Standard operating procedure is that the heir finding firm gets paid, as its fee, only when the heir or unclaimed property beneficiary receives their inheritance or property. If circumstances ultimately do not pan out, and the heir does not obtain any inheritance or unclaimed property, the heir finder suffers all the loss, not the heir.
To demonstrate how global the scam has become, warnings about the practice have been issued by officials in the Caribbean and in the United Kingdom.
Anna Ramdass, writing for the Trindad Express Newspaper, the paper of record for the islands of Trinidad and Tobago, quotes Susan Francois, the Director of the Financial Intelligence Unit, as warning:
‘”I am sure that every listener out there has received some sort of letter, e-mail, text, fax or tweet saying that they have won a lottery or saying there is some unclaimed money out there with their name on it and [to receive it] they just have to do certain things.” “The money is promised,” Ms. Ramdass paraphrases, “but the scammer asks for money up from up front, saying that the taxes have to be covered or clearance certificates.”
In an unattributed article appearing in the Scottish Shetland Times, Islander Jennifer Watt relayed an experience her mother, Effie, had with a telephone caller who identified himself as an employee with “Metrobank MS Ltd.” The caller said that Effie’s deceased husband had “$152,000 in shares that had to be claimed before they were confiscated by the bank.” To complete the transfer, the caller “wanted a bank account number and sort code” for Effie’s bank, as well as a “release fee,” which would be necessary to prevent governmental authorities seizing the money. Fortunately grabbing the phone from her mother before any damage had been done, Ms. Watt said, “It was a new one on me, like something out of [the BBC’s TV series] Heir Hunters, and I think [the caller] was trying to pass himself off as an heir hunter.”

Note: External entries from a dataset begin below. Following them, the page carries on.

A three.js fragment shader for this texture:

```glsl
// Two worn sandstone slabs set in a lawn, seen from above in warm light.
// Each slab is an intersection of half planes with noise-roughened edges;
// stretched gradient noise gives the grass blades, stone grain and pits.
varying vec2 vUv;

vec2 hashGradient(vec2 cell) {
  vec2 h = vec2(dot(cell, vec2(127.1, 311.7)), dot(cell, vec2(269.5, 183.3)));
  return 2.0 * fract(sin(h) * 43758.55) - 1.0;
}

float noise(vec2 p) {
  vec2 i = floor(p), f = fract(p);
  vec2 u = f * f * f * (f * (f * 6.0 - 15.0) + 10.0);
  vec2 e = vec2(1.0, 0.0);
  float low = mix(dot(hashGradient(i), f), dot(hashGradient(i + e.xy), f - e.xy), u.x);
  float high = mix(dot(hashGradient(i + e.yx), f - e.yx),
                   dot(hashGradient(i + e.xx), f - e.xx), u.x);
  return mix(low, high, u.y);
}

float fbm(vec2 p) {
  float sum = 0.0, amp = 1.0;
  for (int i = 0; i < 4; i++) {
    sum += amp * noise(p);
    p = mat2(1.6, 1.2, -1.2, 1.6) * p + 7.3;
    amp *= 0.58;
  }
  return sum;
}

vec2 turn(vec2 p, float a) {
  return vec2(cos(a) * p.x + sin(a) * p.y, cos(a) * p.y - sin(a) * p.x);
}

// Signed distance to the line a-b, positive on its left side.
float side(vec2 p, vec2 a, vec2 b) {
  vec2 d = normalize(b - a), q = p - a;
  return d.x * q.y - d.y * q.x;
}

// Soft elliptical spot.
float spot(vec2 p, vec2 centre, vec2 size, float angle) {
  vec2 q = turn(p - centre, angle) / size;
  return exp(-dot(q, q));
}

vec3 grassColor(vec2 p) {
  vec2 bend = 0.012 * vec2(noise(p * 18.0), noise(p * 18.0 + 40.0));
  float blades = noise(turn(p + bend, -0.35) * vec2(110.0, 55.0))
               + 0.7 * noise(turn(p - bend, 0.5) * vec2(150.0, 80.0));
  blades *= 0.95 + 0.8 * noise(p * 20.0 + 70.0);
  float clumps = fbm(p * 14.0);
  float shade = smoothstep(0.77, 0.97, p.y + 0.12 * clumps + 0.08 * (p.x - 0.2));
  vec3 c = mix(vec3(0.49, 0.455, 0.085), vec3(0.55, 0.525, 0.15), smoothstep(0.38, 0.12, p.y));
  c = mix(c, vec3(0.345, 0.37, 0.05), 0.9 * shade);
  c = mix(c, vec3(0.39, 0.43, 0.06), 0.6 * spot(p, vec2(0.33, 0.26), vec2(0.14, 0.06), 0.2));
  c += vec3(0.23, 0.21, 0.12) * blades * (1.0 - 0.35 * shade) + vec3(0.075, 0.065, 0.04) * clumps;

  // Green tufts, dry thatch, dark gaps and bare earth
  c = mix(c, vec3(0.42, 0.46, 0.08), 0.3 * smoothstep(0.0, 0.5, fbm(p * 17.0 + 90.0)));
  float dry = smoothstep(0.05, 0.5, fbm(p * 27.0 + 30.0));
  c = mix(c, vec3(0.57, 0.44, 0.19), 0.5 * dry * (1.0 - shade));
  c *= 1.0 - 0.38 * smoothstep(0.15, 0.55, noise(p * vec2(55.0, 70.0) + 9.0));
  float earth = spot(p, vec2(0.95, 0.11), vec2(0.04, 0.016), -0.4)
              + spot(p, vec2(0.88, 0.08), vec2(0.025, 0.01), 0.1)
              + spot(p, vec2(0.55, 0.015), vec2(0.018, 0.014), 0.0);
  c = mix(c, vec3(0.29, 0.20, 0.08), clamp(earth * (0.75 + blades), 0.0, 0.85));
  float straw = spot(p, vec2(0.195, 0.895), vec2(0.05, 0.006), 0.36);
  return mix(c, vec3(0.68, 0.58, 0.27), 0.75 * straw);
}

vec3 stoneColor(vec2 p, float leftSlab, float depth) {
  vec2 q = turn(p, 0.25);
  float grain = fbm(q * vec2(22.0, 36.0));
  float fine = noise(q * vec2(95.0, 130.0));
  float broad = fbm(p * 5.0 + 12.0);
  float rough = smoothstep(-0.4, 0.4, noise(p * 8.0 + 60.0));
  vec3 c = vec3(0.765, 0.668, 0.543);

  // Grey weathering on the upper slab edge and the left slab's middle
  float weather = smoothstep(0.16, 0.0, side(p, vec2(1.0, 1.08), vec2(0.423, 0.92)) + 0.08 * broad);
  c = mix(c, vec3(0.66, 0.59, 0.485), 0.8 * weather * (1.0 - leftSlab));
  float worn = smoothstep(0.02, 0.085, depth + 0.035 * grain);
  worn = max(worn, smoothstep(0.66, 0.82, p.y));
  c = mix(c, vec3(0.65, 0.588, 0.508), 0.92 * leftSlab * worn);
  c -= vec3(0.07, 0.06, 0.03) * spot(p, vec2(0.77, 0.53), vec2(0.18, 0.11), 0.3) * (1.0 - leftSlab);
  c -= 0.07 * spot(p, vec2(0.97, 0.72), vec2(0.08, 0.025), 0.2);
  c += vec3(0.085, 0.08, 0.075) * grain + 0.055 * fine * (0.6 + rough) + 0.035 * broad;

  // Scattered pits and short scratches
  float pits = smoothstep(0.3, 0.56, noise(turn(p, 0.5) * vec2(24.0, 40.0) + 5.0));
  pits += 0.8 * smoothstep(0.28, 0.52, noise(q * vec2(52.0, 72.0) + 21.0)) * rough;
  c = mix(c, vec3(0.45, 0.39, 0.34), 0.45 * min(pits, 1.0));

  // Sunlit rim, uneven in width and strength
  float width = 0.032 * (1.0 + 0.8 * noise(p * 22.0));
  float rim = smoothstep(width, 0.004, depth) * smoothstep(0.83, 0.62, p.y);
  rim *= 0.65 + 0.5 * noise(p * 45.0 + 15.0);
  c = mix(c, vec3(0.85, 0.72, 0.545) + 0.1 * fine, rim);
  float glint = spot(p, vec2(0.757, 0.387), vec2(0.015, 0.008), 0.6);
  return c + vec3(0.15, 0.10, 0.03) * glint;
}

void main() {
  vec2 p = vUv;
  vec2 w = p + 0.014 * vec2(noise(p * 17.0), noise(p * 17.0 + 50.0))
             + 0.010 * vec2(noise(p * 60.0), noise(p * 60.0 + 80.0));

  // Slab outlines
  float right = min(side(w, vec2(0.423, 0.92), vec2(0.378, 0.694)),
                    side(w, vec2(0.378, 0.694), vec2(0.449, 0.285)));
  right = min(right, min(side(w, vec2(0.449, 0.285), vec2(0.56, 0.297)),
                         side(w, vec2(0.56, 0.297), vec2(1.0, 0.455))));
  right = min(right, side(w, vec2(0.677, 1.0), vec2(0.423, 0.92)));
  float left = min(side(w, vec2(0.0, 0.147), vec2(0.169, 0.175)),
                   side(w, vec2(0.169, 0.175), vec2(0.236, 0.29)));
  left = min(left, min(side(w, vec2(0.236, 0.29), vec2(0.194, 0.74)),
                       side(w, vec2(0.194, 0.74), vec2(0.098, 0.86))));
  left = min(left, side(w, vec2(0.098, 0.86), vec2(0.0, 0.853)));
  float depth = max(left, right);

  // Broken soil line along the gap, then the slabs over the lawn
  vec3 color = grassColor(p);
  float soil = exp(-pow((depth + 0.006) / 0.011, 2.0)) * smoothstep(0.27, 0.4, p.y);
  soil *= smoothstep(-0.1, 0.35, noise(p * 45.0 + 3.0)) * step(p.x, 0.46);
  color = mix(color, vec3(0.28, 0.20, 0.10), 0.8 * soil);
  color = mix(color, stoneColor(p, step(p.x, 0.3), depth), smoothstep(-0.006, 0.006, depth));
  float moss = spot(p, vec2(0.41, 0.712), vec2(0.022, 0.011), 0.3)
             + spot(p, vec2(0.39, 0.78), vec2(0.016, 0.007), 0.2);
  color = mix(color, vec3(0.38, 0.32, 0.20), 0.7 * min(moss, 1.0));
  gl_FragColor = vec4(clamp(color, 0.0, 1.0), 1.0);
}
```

Even the more sophisticated can fall prey to the artful scammer. John Hilbert, partner with Heir Hunters International, has been an heir finder since 1987, and recently his mother suffered the same fate as Ms. Watt’s mom, Ellie, but, unfortunately, the outcome was not the same. John’s mom gave a caller purporting to be from the Internal Revenue Service her bank information. Thankfully, shortly after the fact, she spoke to John about the conversation, and he was able to alert her bank. Fortunately, no harm, no foul.